In the latest episode of the podcast released on June 16, Laich opened up about what the IVF experience was like for him as a man.
For instance, he said :
“For anybody out there that is considering it, it’s a lot. I will say that. As a husband, you’re just in full support mode of your wife.”
During the episode, the hosts and their guests also discussed why they thought people were so secretive about experiences like IVF. Furthermore, Laich spoke on why he could see people wanting to keep it private.

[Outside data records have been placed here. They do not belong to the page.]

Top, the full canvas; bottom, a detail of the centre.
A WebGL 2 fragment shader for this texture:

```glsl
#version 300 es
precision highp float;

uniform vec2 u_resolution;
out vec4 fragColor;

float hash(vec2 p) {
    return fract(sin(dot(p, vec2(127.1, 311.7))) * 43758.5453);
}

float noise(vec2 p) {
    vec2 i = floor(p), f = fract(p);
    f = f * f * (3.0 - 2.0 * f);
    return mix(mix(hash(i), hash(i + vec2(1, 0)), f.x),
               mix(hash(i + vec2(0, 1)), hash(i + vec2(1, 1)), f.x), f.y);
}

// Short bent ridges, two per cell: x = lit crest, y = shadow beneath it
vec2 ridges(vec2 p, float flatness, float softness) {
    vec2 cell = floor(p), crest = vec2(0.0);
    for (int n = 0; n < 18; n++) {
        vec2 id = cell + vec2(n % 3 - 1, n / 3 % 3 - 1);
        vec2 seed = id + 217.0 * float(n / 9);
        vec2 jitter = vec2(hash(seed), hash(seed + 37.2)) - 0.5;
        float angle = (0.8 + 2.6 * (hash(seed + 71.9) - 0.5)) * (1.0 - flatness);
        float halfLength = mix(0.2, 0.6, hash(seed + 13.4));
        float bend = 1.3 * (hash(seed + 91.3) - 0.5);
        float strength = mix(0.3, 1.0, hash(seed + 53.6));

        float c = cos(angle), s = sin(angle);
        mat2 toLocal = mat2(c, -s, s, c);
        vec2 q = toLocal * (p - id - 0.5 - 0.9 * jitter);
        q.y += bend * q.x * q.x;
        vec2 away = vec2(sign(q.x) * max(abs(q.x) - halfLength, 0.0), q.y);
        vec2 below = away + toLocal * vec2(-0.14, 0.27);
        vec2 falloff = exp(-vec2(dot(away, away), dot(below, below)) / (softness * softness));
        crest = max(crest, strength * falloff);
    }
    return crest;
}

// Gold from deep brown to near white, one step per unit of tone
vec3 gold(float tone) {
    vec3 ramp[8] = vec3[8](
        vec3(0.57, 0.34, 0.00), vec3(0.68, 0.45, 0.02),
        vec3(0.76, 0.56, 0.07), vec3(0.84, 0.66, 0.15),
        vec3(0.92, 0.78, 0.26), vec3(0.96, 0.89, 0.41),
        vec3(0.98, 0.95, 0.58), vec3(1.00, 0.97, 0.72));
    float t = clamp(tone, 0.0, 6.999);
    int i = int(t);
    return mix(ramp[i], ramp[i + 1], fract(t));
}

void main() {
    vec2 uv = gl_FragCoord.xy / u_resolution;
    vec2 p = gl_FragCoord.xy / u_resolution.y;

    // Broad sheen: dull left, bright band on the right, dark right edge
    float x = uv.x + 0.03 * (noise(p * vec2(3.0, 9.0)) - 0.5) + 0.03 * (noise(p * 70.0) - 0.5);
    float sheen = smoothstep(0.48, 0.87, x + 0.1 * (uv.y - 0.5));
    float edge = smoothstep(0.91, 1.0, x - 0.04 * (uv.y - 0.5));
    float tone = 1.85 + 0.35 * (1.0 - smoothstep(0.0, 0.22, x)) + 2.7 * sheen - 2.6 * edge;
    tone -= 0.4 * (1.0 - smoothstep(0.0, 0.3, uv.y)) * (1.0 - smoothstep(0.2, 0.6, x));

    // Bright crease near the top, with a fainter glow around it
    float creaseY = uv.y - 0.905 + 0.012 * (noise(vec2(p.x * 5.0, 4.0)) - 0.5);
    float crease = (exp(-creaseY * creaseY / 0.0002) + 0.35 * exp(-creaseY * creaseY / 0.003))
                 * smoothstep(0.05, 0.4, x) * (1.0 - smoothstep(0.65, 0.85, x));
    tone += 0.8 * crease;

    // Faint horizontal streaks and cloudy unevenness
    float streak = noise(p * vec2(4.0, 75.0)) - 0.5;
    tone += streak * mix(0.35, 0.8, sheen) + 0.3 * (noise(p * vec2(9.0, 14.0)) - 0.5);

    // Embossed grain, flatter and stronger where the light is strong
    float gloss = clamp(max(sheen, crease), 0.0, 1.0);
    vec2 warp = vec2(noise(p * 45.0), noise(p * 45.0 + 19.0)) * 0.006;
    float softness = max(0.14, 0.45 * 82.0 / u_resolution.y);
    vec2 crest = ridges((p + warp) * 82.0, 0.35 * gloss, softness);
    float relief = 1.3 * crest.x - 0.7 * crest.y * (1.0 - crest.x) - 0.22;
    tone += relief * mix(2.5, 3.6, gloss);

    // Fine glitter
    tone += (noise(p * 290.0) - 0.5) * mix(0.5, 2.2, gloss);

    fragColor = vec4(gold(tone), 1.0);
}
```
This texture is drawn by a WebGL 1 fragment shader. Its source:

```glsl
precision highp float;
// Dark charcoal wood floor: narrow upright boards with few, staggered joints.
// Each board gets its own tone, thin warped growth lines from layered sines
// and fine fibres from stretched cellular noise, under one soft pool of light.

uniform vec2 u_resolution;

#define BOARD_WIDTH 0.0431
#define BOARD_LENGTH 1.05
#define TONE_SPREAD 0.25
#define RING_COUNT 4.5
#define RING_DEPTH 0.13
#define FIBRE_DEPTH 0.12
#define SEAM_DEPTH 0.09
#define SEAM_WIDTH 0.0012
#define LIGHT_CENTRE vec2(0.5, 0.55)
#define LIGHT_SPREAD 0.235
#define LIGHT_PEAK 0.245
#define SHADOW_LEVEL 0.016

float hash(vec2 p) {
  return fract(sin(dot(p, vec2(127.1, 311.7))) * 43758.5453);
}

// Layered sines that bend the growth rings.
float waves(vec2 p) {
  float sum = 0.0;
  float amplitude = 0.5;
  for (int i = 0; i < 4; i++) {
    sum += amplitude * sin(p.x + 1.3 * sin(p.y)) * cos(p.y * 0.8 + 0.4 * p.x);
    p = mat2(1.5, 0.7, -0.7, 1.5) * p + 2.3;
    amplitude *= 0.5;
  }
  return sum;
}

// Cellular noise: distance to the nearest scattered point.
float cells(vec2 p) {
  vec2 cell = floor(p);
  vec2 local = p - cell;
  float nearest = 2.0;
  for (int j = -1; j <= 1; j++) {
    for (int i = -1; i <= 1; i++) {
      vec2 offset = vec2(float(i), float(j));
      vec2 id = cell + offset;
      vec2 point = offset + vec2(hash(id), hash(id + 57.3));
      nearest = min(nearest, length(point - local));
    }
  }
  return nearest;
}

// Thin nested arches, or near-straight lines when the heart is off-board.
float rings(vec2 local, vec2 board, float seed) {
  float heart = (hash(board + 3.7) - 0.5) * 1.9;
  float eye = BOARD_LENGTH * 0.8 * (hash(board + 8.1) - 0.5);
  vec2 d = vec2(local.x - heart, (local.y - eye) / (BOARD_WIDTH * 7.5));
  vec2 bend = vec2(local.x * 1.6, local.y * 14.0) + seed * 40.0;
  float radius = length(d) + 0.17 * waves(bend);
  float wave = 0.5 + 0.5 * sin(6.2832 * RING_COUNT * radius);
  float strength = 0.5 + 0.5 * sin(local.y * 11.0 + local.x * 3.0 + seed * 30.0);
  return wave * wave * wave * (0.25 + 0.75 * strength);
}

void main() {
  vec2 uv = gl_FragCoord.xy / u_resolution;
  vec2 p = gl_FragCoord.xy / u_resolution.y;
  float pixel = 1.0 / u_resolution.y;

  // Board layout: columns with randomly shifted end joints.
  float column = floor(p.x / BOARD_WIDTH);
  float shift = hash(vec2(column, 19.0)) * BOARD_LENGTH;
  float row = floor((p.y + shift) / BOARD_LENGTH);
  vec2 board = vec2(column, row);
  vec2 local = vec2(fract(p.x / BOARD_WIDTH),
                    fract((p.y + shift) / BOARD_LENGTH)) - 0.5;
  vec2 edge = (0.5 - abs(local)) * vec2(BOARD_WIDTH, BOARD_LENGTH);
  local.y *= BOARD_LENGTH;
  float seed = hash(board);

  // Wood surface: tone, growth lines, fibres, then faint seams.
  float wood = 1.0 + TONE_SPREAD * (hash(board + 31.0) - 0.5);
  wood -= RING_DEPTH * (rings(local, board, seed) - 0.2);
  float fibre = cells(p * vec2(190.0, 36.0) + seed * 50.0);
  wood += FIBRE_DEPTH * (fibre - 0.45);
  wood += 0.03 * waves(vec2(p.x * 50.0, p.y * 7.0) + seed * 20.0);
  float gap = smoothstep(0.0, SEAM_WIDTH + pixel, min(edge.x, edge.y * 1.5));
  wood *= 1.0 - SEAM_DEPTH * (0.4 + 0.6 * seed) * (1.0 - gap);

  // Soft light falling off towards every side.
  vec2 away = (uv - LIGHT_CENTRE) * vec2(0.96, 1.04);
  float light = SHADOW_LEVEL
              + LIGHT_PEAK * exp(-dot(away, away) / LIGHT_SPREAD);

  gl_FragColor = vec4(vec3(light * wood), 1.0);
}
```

“It’s very emotional. I mean you’re trying to bring a life into this world … It was very difficult on my wife, as well … She just turned 30 last year. She has endometriosis, which could complicate pregnancy. It doesn’t mean it will, but it could. And so the smarter thing for us to do is let’s freeze some of her eggs. And if we need this as a back up plan in two years or a year from now, whenever we want to start having kids and maybe we can’t, we have a back up plan.”
According to Mayo Clinic, endometriosis is often “a painful disorder in which tissue that normally lines the inside of your uterus — the endometrium — grows outside your uterus.” Those with the disorder often experience menstrual cramps far worse than normal.
Additionally, Mayo Clinic lists impaired fertility as the main complication associated with endometriosis.
The site states:
Approximately one-third to one-half of women with endometriosis have difficulty getting pregnant.
Laich and his co-hosts agreed that people should be more willing to talk about their fertility experiences and issues. In doing that, it lets others know that they aren’t alone.